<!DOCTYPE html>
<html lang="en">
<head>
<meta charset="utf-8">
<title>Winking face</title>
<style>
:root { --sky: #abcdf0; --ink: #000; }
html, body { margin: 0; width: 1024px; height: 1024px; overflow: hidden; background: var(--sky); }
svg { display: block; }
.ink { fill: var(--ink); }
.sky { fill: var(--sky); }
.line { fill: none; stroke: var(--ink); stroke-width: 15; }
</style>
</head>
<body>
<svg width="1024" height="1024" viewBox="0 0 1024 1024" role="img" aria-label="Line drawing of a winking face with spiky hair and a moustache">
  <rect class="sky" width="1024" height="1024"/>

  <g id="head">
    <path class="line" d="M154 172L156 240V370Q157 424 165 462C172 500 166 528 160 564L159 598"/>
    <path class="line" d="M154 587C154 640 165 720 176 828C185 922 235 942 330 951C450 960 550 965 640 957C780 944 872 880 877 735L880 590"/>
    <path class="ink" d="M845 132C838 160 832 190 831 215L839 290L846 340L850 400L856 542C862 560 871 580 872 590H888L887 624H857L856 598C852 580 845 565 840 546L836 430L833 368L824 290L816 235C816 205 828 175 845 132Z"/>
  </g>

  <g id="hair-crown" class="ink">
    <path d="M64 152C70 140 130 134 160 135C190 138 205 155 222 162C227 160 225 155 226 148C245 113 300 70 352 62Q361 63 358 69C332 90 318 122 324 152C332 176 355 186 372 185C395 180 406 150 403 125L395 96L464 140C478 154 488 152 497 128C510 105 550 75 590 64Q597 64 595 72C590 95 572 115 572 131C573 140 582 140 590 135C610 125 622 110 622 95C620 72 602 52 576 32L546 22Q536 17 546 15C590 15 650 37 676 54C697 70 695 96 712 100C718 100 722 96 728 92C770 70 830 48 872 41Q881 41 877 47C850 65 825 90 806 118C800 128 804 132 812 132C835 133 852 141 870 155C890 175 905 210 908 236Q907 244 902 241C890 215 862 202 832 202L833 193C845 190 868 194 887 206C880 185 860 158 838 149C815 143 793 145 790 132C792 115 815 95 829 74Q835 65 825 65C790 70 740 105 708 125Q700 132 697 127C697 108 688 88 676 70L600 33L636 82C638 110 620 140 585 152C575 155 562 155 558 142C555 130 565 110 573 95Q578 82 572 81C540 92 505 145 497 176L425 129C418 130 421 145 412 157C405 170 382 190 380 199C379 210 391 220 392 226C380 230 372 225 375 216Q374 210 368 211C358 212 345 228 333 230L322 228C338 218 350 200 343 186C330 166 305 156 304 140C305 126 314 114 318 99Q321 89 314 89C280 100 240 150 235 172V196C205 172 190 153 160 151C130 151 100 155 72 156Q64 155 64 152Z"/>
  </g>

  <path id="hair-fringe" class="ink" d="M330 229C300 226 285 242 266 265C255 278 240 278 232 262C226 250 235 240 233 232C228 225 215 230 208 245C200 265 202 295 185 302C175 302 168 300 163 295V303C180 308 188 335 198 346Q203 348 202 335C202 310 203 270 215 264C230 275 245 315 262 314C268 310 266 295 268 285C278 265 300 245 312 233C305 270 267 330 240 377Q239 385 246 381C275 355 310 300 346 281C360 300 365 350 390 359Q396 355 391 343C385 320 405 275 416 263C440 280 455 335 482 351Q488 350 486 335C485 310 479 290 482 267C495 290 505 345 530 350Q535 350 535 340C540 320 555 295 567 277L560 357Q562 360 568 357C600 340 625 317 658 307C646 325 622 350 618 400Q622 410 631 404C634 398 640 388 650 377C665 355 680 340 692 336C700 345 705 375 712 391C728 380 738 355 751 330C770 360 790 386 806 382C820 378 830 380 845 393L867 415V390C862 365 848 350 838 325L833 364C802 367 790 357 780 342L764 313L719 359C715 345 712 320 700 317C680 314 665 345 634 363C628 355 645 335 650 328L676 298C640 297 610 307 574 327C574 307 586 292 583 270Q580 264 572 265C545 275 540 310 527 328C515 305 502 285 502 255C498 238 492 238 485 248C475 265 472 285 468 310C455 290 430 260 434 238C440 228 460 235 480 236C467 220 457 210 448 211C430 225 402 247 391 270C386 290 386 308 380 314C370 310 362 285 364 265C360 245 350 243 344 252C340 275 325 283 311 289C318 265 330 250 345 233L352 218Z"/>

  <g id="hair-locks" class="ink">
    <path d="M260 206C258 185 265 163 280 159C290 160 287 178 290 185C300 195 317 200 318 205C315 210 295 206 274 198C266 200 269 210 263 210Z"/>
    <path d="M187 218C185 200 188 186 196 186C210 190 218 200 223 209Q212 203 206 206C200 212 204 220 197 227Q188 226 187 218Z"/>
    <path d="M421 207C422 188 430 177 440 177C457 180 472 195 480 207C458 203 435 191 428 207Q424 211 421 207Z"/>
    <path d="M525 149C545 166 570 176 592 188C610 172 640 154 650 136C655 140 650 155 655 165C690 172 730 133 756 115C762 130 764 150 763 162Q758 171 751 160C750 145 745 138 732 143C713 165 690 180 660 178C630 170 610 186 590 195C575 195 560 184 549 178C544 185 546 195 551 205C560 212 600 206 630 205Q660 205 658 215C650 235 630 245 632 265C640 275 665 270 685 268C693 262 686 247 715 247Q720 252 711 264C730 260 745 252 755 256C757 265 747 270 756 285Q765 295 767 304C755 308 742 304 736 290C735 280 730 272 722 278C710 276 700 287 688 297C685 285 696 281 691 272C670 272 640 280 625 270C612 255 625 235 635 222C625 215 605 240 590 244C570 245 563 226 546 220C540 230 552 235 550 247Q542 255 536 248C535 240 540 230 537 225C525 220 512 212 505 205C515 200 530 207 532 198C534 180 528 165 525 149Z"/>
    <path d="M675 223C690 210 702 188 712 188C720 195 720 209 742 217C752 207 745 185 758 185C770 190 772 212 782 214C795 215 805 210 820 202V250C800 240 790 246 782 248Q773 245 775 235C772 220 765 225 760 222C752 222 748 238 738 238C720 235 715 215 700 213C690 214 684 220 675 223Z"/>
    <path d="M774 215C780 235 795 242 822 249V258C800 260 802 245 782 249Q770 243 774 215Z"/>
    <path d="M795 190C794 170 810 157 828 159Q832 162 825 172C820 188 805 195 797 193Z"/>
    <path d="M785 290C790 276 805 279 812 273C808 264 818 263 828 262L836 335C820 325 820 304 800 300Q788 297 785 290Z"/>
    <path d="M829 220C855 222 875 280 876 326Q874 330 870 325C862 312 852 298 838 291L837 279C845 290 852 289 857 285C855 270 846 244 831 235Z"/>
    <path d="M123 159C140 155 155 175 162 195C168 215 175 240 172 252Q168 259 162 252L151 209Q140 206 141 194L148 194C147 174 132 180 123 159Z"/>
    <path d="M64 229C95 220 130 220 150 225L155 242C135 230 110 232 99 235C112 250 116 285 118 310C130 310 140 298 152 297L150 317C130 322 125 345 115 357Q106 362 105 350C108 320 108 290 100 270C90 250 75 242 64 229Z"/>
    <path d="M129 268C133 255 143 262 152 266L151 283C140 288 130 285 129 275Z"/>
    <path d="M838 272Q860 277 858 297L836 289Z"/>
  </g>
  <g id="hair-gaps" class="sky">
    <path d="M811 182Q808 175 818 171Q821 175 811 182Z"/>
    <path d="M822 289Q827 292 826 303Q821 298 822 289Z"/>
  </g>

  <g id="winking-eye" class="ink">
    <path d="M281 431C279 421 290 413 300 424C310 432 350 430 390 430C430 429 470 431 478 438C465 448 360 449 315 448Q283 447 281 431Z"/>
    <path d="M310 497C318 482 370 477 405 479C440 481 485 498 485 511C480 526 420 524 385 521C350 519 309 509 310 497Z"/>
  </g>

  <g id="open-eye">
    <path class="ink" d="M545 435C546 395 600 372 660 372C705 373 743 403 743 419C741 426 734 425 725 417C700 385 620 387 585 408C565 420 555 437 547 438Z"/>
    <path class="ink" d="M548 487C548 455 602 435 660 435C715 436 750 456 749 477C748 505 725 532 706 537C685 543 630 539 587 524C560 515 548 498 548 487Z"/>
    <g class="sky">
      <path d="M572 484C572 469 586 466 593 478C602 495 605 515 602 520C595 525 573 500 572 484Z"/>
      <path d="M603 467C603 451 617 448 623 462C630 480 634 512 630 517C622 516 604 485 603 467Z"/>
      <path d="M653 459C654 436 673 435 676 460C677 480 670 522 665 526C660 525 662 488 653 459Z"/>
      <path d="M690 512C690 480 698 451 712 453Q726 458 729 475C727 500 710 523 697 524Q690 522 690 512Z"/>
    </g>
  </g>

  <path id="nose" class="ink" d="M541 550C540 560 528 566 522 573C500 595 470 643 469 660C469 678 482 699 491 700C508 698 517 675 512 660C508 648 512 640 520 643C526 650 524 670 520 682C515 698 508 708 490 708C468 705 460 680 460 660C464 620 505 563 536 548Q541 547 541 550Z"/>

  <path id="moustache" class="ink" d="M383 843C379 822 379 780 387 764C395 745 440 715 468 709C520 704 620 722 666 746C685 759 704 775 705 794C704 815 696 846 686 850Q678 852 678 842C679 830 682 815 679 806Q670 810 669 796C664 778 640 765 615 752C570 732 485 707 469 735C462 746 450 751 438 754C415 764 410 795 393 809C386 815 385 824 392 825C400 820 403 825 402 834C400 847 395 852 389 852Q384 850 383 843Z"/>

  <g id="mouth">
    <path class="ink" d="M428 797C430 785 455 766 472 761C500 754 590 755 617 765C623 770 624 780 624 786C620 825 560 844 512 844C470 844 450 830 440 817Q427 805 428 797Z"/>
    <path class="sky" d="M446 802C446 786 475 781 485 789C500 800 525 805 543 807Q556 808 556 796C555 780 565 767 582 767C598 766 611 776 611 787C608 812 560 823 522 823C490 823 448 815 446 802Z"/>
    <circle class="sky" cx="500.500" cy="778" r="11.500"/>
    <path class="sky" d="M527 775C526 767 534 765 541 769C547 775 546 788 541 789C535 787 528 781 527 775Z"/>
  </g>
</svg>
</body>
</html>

________________________________________

YOUR OBJECTIVE: Where a line of the data holds "html", show that line.

OUTPUT FOR THIS EXERCISE:
<!DOCTYPE html>
<html lang="en">
html, body { margin: 0; width: 1024px; height: 1024px; overflow: hidden; background: var(--sky); }
</html>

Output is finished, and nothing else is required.